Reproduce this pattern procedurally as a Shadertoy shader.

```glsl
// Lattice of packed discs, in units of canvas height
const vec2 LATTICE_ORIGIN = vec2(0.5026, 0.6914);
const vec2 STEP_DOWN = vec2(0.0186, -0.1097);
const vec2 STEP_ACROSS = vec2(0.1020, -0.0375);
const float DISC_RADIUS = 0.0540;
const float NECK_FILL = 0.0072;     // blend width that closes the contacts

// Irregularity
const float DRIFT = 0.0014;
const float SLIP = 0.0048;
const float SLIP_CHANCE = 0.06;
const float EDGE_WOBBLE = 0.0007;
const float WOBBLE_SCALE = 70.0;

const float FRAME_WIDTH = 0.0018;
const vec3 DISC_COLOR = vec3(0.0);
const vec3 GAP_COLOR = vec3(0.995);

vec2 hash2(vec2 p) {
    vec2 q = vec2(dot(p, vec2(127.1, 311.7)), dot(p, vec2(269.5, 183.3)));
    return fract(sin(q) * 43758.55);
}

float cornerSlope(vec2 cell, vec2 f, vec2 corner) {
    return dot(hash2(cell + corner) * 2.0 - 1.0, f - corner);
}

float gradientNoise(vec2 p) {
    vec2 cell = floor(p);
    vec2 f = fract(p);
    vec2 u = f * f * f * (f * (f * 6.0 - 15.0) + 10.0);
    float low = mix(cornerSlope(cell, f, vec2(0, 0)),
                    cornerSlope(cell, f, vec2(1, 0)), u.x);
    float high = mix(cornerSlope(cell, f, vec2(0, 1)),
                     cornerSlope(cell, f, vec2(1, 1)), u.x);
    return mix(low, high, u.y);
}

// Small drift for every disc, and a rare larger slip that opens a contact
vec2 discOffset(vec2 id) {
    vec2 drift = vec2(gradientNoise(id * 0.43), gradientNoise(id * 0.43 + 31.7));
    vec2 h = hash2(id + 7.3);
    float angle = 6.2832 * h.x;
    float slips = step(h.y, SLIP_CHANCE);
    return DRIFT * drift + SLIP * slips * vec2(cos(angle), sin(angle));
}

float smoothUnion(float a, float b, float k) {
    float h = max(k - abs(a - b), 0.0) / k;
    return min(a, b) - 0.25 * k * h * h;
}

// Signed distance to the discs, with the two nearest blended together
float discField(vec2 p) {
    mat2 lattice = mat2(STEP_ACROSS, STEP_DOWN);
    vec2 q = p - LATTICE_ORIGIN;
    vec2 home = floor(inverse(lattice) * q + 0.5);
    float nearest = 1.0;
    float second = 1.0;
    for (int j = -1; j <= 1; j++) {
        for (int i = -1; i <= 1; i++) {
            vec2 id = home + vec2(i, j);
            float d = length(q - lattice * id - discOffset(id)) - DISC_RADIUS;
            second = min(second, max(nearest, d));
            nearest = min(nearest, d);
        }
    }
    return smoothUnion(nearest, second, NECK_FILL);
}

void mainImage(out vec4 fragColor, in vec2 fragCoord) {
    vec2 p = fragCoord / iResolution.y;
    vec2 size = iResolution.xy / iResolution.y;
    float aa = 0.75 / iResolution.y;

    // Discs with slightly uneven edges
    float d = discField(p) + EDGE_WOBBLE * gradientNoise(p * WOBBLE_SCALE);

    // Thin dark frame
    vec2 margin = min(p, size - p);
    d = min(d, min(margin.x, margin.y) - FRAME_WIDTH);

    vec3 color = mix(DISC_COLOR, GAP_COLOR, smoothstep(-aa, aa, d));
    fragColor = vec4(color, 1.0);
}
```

- **How to complete this task**: I need the number of lines in the entries that include "nearest"; please give that number and nothing else.

- **Solution**: 5